While commercial building permits are a product of the business cycle, they’re not always a good indicator of economic health. That’s what the first half of this year looked like on a Tri-Cities regional basis. A drill down to the county level is another story.
New commercial building permits in the Tri-Cities metro area were down 16% during the first half of 2017 and permit values declined from $178.7 million to $114.8 million. Sullivan County saw the lion’s share of the regional decline, while activity in Washington County was flat. The other counties in the region – except Washington Co. VA – saw new permit increases.
The only East Tennessee metro region monitored by The Market Edge’s Commercial Building Permit Trend Report that had a permit and value growth was Knoxville. Permits were up 6.6% and permit values up 5%.
Chattanooga permits were down 28.7% while values were down 31%.
The Tri-Cities region had 301 new permits compared to 360 during the first half of 2016 – a 16.4% decline.
The nearby Asheville market saw an 11% decline in permit value and a 43% drop in the number of permits.
If new commercial permits seem to lag the economy consider this.
Real Gross Domestic Product in the three-county Johnson City Metropolitan Statistical Area (MSA) is approaching its pre-recession high while it’s declining in the four-county Kingsport-Bristol MSA. The most recent measure by the National Association of Counties (NACo) listed economic output recovered in only one NE Tenn. county – Washington. In the SW VA portion of the Tri-Cities Washington, Wise and Lee had a recovered status. That doesn’t mean local economies are in the tank. But some are still in the recovery stage and continue to wrestle with the conversion of a manufacturing based economy to a service economy.
Here’s a quick, broad recap of just two sectors that are drivers for commercial real estate property and permit activity.
Retail sales – as measured by retail sales tax collections – have steadily increased in the Tri-Cities. Much of it fueled by lower gasoline prices.
Like most of the U.S., the Tri-Cities has an abundance of retail space – five time the average in Europe. But much of it isn’t where retailers want to be, or it isn’t suitable for what they want. This has accelerated with the increasing dominance of national retail outlets. E-commerce has taken a toll on brick-and-mortar outlets and retailer are become pickier and picker.
In Sullivan County, the Pinnacle effect has shifted retail activity and demand away from Kingsport to Bristol. Simply put, the Pinnacle had prime sites available and the retail traffic to support them at a time when some retailers were cutting back on the number of stores due to the e-commerce pinch. It has had very little effect on the Johnson City metro retail market. And now that the first phase of the Pinnacle is built out, developer Steve Johnson says it’s time to look at something other than more retail for Phase 2.
Jerry Petzoldt, CEO and General Manager of the TCI Group, said national companies continuously look at our area, but they won’t accept secondary sites. He thinks some of the lack of retail expansion is a direct result of the local lack of prime sites.
Consumers are expected to continue powering the local economy because unemployment is low and many households are in decent shape.
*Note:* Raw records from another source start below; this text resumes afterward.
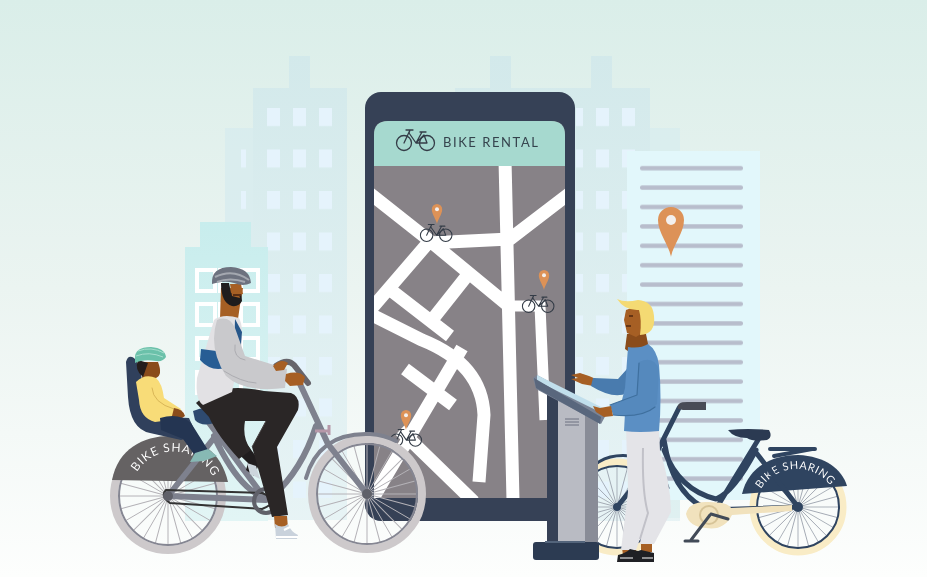
<!DOCTYPE html>
<html lang="en">
<head>
<meta charset="utf-8">
<title>Bike rental</title>
<style>
:root{--navy:#364156;--bike-navy:#2f4460;--mint:#a6d9cf;--map:#878287;--tower:#d3e9ec;--pane:#e5f3fc;--teal:#cbeeee;--office:#e2f7fb;--orange:#dd9257;--skin:#a65f24;--skin-dark:#8a4c1b;--ink:#2a2626;--steel:#7e818e;--blue:#5b8fc4;--yellow:#f8dc78;--cream:#f9ecc6}
html,body{margin:0;overflow:hidden}
svg{display:block}
.line{fill:none;stroke-linecap:round;stroke-linejoin:round}
.title{font:13px Lato,sans-serif;letter-spacing:2px;fill:#34424c}
.label{font:12px Lato,sans-serif;fill:#fff}
</style>
</head>
<body>
<svg width="927" height="577" viewBox="0 0 927 577" role="img" aria-label="Bike rental app with a cyclist and a rental station">
<defs>
<linearGradient id="sky" x1="0" y1="0" x2="0" y2="1"><stop offset="0" stop-color="#daeee9"/><stop offset=".5" stop-color="#ebf4f1"/><stop offset="1" stop-color="#fdfefd"/></linearGradient>
<linearGradient id="fade" x1="0" y1="0" x2="0" y2="1"><stop offset="0" stop-color="#d1e8eb"/><stop offset="1" stop-color="#e4f2f4"/></linearGradient>
<linearGradient id="teal-fade" x1="0" y1="0" x2="0" y2="1"><stop offset="0" stop-color="#c8eded"/><stop offset="1" stop-color="#e2f5f5"/></linearGradient>
<pattern id="windows" x="267" y="108" width="26" height="41.5" patternUnits="userSpaceOnUse"><rect width="13" height="18" fill="#e5f3fc"/></pattern>
<pattern id="windows-right" x="570" y="108" width="26" height="41.5" patternUnits="userSpaceOnUse"><rect width="13" height="18" fill="#e5f3fc"/></pattern>
<pattern id="rules" x="627" y="159" width="140" height="19.4" patternUnits="userSpaceOnUse"><rect x="13" y="7" width="103" height="4.5" rx="2" fill="#b8bdcc"/></pattern>
<clipPath id="screen"><path d="M374 498V135q0-14 14-14h163q14 0 14 14v363z"/></clipPath>
<g id="pin"><path d="M0 0C-2-12-13-24-13-37A13 13 0 0 1 13-37C13-24 2-12 0 0z" fill="var(--orange)"/><circle cy="-37" r="5" fill="#f3f0ee"/></g>
<g id="mini-bike" class="line" stroke="#343c47" stroke-width="1.3"><circle cx="8" cy="16" r="7.5"/><circle cx="31" cy="16" r="7.5"/><path d="M8 16 14 3h-4M13 6 20 16 28 8 31 16H20L26 5M13 6 14 3h3M24 5h6"/></g>
<g id="spoke-set"><path d="M-50 0H50M0-50V50M-43-25 43 25M-43 25 43-25M-25-43 25 43M-25 43 25-43"/></g>
<g id="spokes" fill="none" stroke-width="1"><use href="#spoke-set"/><use href="#spoke-set" transform="rotate(15)"/></g>
<path id="sharing-arc-left" d="M137 472A43 43 0 0 1 214 480"/>
<path id="sharing-arc-right" d="M761 489A42 42 0 0 1 832 488"/>
</defs>

<rect id="background" width="927" height="577" fill="url(#sky)"/>

<g id="skyline">
<path d="M225 520V128h28V88h36V56h21v32h37v432z" fill="url(#fade)" opacity=".85"/>
<path d="M225 128h28v392h-28z" fill="#dceff0" opacity=".6"/>
<path d="M267 108h67v390h-67zM233 142h13v80h-13z" fill="url(#windows)"/>
<path d="M455 521V88h35V56h21v32h80V56h21v32h38v40h30v393z" fill="url(#fade)" opacity=".85"/>
<path d="M650 128h30v390h-30z" fill="#dceff0" opacity=".7"/>
<path d="M576 108h61v390h-61z" fill="url(#windows-right)"/>
<path d="M185 521V247h15v-25h51v25h17v274z" fill="url(#teal-fade)"/>
<g fill="none" stroke="#fff" stroke-width="4"><path d="M197 270h18v21h-18zM220 270h18v21h-18zM241 270h17v21h-17zM197 304h18v21h-18zM220 304h18v21h-18zM241 304h17v21h-17zM197 338h18v21h-18zM241 338h17v21h-17zM197 372h18v21h-18zM241 372h17v21h-17z"/></g>
<path d="M627 151h133v349H627z" fill="var(--office)"/>
<path d="M627 159h133v330H627z" fill="url(#rules)"/>
<use href="#pin" transform="translate(671 257)"/>
</g>

<g id="phone">
<rect x="365" y="92" width="210" height="429" rx="16" fill="var(--navy)"/>
<g clip-path="url(#screen)">
<path d="M374 121h191v377H374z" fill="var(--map)"/>
<g id="roads" fill="none" stroke="#fff" stroke-width="13">
<path d="M505 160 513 500M368 192 430 241 510 307M428 243 510 239 570 193M434 236 372 308M466 277 428 325M388 288 450 336M370 314 422 340Q482 364 484 415L479 482M462 348 372 500M405 369 453 405M400 430 474 502"/>
<path d="M512 306h28L545 420" stroke-width="11"/>
</g>
<path d="M374 121h191v45H374z" fill="var(--mint)"/>
</g>
<use href="#mini-bike" transform="translate(396 127)"/>
<text class="title" x="443" y="147" textLength="97">BIKE RENTAL</text>
<use href="#mini-bike" transform="translate(420 222) scale(.83)"/>
<use href="#pin" transform="translate(437 224) scale(.4)"/>
<use href="#mini-bike" transform="translate(522 293) scale(.83)"/>
<use href="#pin" transform="translate(544 290) scale(.4)"/>
<use href="#mini-bike" transform="translate(390 427) scale(.82)"/>
<use href="#pin" transform="translate(406 430) scale(.4)"/>
</g>

<g id="cyclist-bike">
<g stroke="#b4b2b7"><use href="#spokes" transform="translate(168 496)"/><use href="#spokes" transform="translate(367 494)"/></g>
<g fill="none" stroke="#cdc9cb" stroke-width="8"><circle cx="168" cy="496" r="54"/><circle cx="367" cy="494" r="55"/></g>
<g fill="none" stroke="#858692" stroke-width="2"><circle cx="168" cy="496" r="49"/><circle cx="367" cy="494" r="50"/></g>
<path d="M306 478Q319 432 370 434Q385 435 396 441" class="line" stroke="var(--steel)" stroke-width="4"/>
<path d="M112 480C118 449 143 436 170 436C200 437 221 452 228 482z" fill="#656263"/>
<text class="label"><textPath href="#sharing-arc-left" textLength="92">BIKE SHARING</textPath></text>
<g class="line" stroke="var(--steel)" stroke-width="6">
<path d="M168 496 266 500 207 420M168 496 214 438M214 436C237 486 259 500 272 497Q302 470 316 426M300 384 328 444 367 494"/>
<path d="M276 366q11-8 18-1l14 18" stroke="#67656b"/>
</g>
<path d="M166 490 262 493Q282 501 262 509L170 503Q160 496 166 490z" fill="none" stroke="#333" stroke-width="2"/>
<circle cx="266" cy="501" r="12" fill="none" stroke="#5f6069" stroke-width="4"/>
<circle cx="168" cy="496" r="5" fill="#5f6069"/><circle cx="367" cy="494" r="5" fill="#5f6069"/>
<path d="M315 431h14M329 425v10" stroke="#b698a8" stroke-width="3"/>
<path d="M193 411q13-6 29 0l-7 12q-14 4-20-3z" fill="#2e4a70"/>
</g>

<g id="child">
<path d="M126 362q2-8 8-4 7 6 10 37l5 21 40 2 8 18-16 4-31-7q-20-4-22-36z" fill="#30405c"/>
<path d="M144 362h14q5 13-2 16l-5 5-9-5z" fill="var(--skin-dark)"/>
<path d="M138 360q-4 10 5 17l5-14z" fill="#241d1c"/>
<path d="M135 359q-1-12 16-12 14 1 15 10-3 5-10 4-13-2-21 2z" fill="#6bc1aa"/>
<path d="M138 351q13-5 26 2M136 356q13-5 27 1" fill="none" stroke="#a7dece"/>
<path d="M136 382q9-9 20-4 6 5 8 20l17 11-3 10-23 3q-15-4-16-22z" fill="var(--yellow)"/>
<path d="M152 388q1 15 22 21" class="line" stroke="#d9b657"/>
<path d="M174 408q9 1 11 8l-6 4-7-4z" fill="var(--skin-dark)"/>
<path d="M160 418q19-6 31 5l17 27-12 7-13-18-22-9z" fill="#243552"/>
<path d="M195 453l13-4 9 7-13 5-14 1z" fill="#87b9b4"/>
</g>

<g id="cyclist">
<path d="M236 429l24 33-6 14-8-6 2-7-26-25z" fill="#201d1e"/>
<path d="M247 463l9 3 4 13-10-5z" fill="#ccd5dc"/>
<path d="M196 403Q219 381 264 391L291 393Q301 397 298 410L277 447 288 515 272 517 252 447 266 421 245 421Q242 438 251 450L239 459Q217 435 209 417z" fill="var(--ink)"/>
<path d="M266 421 252 447" stroke="#453f40"/>
<path d="M274 516h13l1 12h-13z" fill="var(--skin)"/>
<path d="M275 524q7 5 13 0 3 8 10 11l-1 4h-21z" fill="#c9d2dc"/>
<path d="M276 537h22M284 530l6-3" stroke="#fff" stroke-width="2"/>
<path d="M221 288h22l-3 17-2 14-18 0z" fill="var(--skin)"/>
<path d="M221 283h8l2 10 10-2 1 10q-3 6-10 5-11-3-11-23z" fill="#1f1c1d"/>
<path d="M230 284h11l2 10-4 1 1 3-8-2z" fill="var(--skin)"/>
<path d="M233 295l8 0" stroke="#5a2e14" stroke-width="2"/>
<path d="M212 284q-1-17 19-17 19 1 20 16-8 4-17 0-10-3-22 1z" fill="#6d727f"/>
<path d="M215 277q18-9 34 3M217 282q13-5 28 0" fill="none" stroke="#a4a8b0" stroke-width="2"/>
<path d="M214 320q9-7 25-2 5 9 2 31l-9 43-29 13q-8-5-6-27z" fill="#e2e1e4"/>
<path d="M235 319l7 13-2 23-6-4z" fill="#27578a"/>
<path d="M201 349l23 3 1 16q-14 4-25-8z" fill="#275d94"/>
<path d="M217 320q12-5 18 8l10 28 42 13-2 19q-41 5-59-12-18-28-9-56z" fill="#c9c9cc"/>
<path d="M235 345q-2 13 10 15M224 371q17 11 32 12" class="line" stroke="#acacb1"/>
<path d="M273 366q8-8 15-3l-4 7-8 1zM286 374q13-4 19 3l-2 8-13 1-5-5z" fill="var(--skin)"/>
</g>

<g id="share-bike">
<g stroke="#9ba2ad"><use href="#spokes" transform="translate(617 507) scale(.82)"/><use href="#spokes" transform="translate(798 507) scale(.82)"/></g>
<g fill="none" stroke="var(--cream)" stroke-width="7"><circle cx="617" cy="507" r="45"/><circle cx="798" cy="507" r="45"/></g>
<g fill="none" stroke="var(--bike-navy)" stroke-width="2"><circle cx="617" cy="507" r="41"/><circle cx="798" cy="507" r="41"/></g>
<path d="M582 480Q598 452 631 456 660 461 668 488" class="line" stroke="var(--bike-navy)" stroke-width="3"/>
<path d="M742 494C748 468 771 455 798 455C825 456 842 469 847 486z" fill="var(--bike-navy)"/>
<text class="label" style="font-size:11px"><textPath href="#sharing-arc-right" textLength="81">BIKE SHARING</textPath></text>
<g class="line" stroke="var(--bike-navy)" stroke-width="5">
<path d="M617 507 650 466 679 408M664 440Q673 499 714 512L758 440M708 510 798 507 754 450M664 450Q679 490 716 499Q734 492 756 450"/>
<path d="M770 449h45M774 456 812 449" stroke-width="4"/>
</g>
<path d="M679 408q-2-5 8-5h18v6h-22z" fill="#494b56" stroke="#494b56" stroke-width="2"/>
<path d="M728 430q20-2 41 0 4 7-2 10-14 2-20-2-13 0-19-8z" fill="#2b3a52"/>
<path d="M686 514q3-13 22-12 20 0 23 6l61-3v6l-60 4q-8 16-26 13-17-1-20-14z" fill="#f1e2bd"/>
<circle cx="709" cy="515" r="9" fill="none" stroke="#d7c498" stroke-width="2"/>
<path d="M710 515 691 540M685 541h13M711 514 728 519" class="line" stroke="#424b58" stroke-width="3"/>
<circle cx="798" cy="507" r="5" fill="var(--bike-navy)"/><circle cx="617" cy="507" r="4" fill="var(--bike-navy)"/>
</g>

<g id="kiosk">
<path d="M547 389h12v155h-12z" fill="var(--navy)"/>
<path d="M558 396l27 14v134h-27z" fill="#b9bbc3"/>
<path d="M585 408l13 7v129h-13z" fill="#898c97"/>
<path d="M565 419h14M565 422h14M565 425h14" stroke="#6c7180"/>
<path d="M533 378l4-3 70 38-6 11-65-35z" fill="#7a8496"/>
<path d="M537 375l70 35 1 6-71-35z" fill="#c1dfec"/>
<path d="M534 378l67 39-1 7-64-36z" fill="#59677d"/>
<rect x="533" y="542" width="66" height="18" rx="3" fill="#2c3b52"/>
<path d="M545 542h40" stroke="#53647b" stroke-width="2"/>
</g>

<g id="customer">
<path d="M622 548h14v7h-13zM641 540h11v12h-11z" fill="var(--skin)"/>
<path d="M626 427h33l1 24q11 34 11 61l-17 32h-14l1-8-5 14h-15l7-58z" fill="#e4e4e8"/>
<path d="M643 448q-1 45 5 65l-8 26" fill="none" stroke="#c1c1c8" stroke-width="2"/>
<path d="M618 555q8-2 12-6l8 2 3-1 13 3v9h-37z" fill="#1f2024"/>
<path d="M620 558h13M642 558h11" stroke="#fff"/>
<path d="M571 375l9-2 9 3 7 3-3 7-11-2-11-5 7-1z" fill="var(--skin)"/>
<path d="M593 378l25 1 17-19 9 16-17 17q-13 7-36-7z" fill="#497bae"/>
<path d="M627 334h19l3 15-17 5-7-5z" fill="var(--skin-dark)"/>
<path d="M626 310q16-8 22 3l-1 17-11 7-9-4-3-13z" fill="var(--skin)"/>
<path d="M629 316l4 0M626 326l5 0" stroke="#52280f" stroke-width="1.3"/>
<path d="M617 299q8 4 21 1 15 1 16 16 2 18-14 19 2-15-1-25-14 1-22-11z" fill="#f4da73"/>
<path d="M628 347q12 2 20-3 9 6 11 21 3 33 0 66-20 2-35 0l1-18-5-5 5-20z" fill="var(--blue)"/>
<path d="M639 362q15-7 20 8l-2 34q-11 13-44 11l-3-10 27-10z" fill="#5589bd"/>
<path d="M639 363l-2 32-27 10M613 415q29 3 42-8" class="line" stroke="#3f709f" stroke-width="1.2"/>
<path d="M611 406l-11 2-7-2 3 6 8 5 9-1z" fill="var(--skin)"/>
</g>
</svg>
</body>
</html>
Rising home prices, a booming new home sector, strong job growth and higher wages are making a big difference in Washington County. But even outside that growth area, many people feel better about local economies. Nationwide retail spending growth is expected, but not enough to prevent more brick-and-mortar stores from closing.
However, there are signs of consumer fatigue while low private sector wages and underemployment continue to take a toll on the region – especially the Kingsport-Bristol MSA. That doesn’t mean retail in Kingsport-Bristol is not expanding because it is. But the expansion has taken a backseat to the region’s growth centers.
New construction took off with Sullivan County’s late entry in the what Washington County and Johnson City has enjoyed for the past three years. Currently, that market looks stable. Shane Abraham, founder and operating principal of Universal Development & Construction, says the Washington County, Johnson City apartment supply-demand situation is more balanced than he’s seen. Of course, there are some small pockets of underserved demand, but the balance looks stable. The biggest challenge he sees for the region is wage stagnation.
That’s something where the Johnson City MSA has an edge on its neighbor to the north. Private sector wages in the Johnson City metro area have increased at a higher rate than the national rate increase every month this year. At the same time, Kingsport-Bristol is experiencing a steep decline. The primary drivers are wage stagnation, underemployment and a rapidly aging labor force adding to an already waning lower labor participation force.
Unlike Washington County, the Sullivan County’s apartment supply-demand situation is anything but stable. Property managers are dealing with the infusion of new units. Even though the trend toward renting is strong, some complexes are seeing lower occupancy rates and attractive incentives are being offered by newer projects. There’s no indication that the expanded apartment inventory is attracting new residents as intended, but there has been a shift of residents from one complex to another. Some managers think the real affect is too much apartment inventory for too little demand.
Here’s a comparison of new commercial permits during the first half of this year compared to the same period last year:
Carter – 21, up 3.
Greene – 44, up 4.
Hawkins – 12, up 7.
Sullivan – 85, down 57.
Washington TN – 102, down 1.
Scott VA – 7 – up 1.
Washington VA 30 – down 16.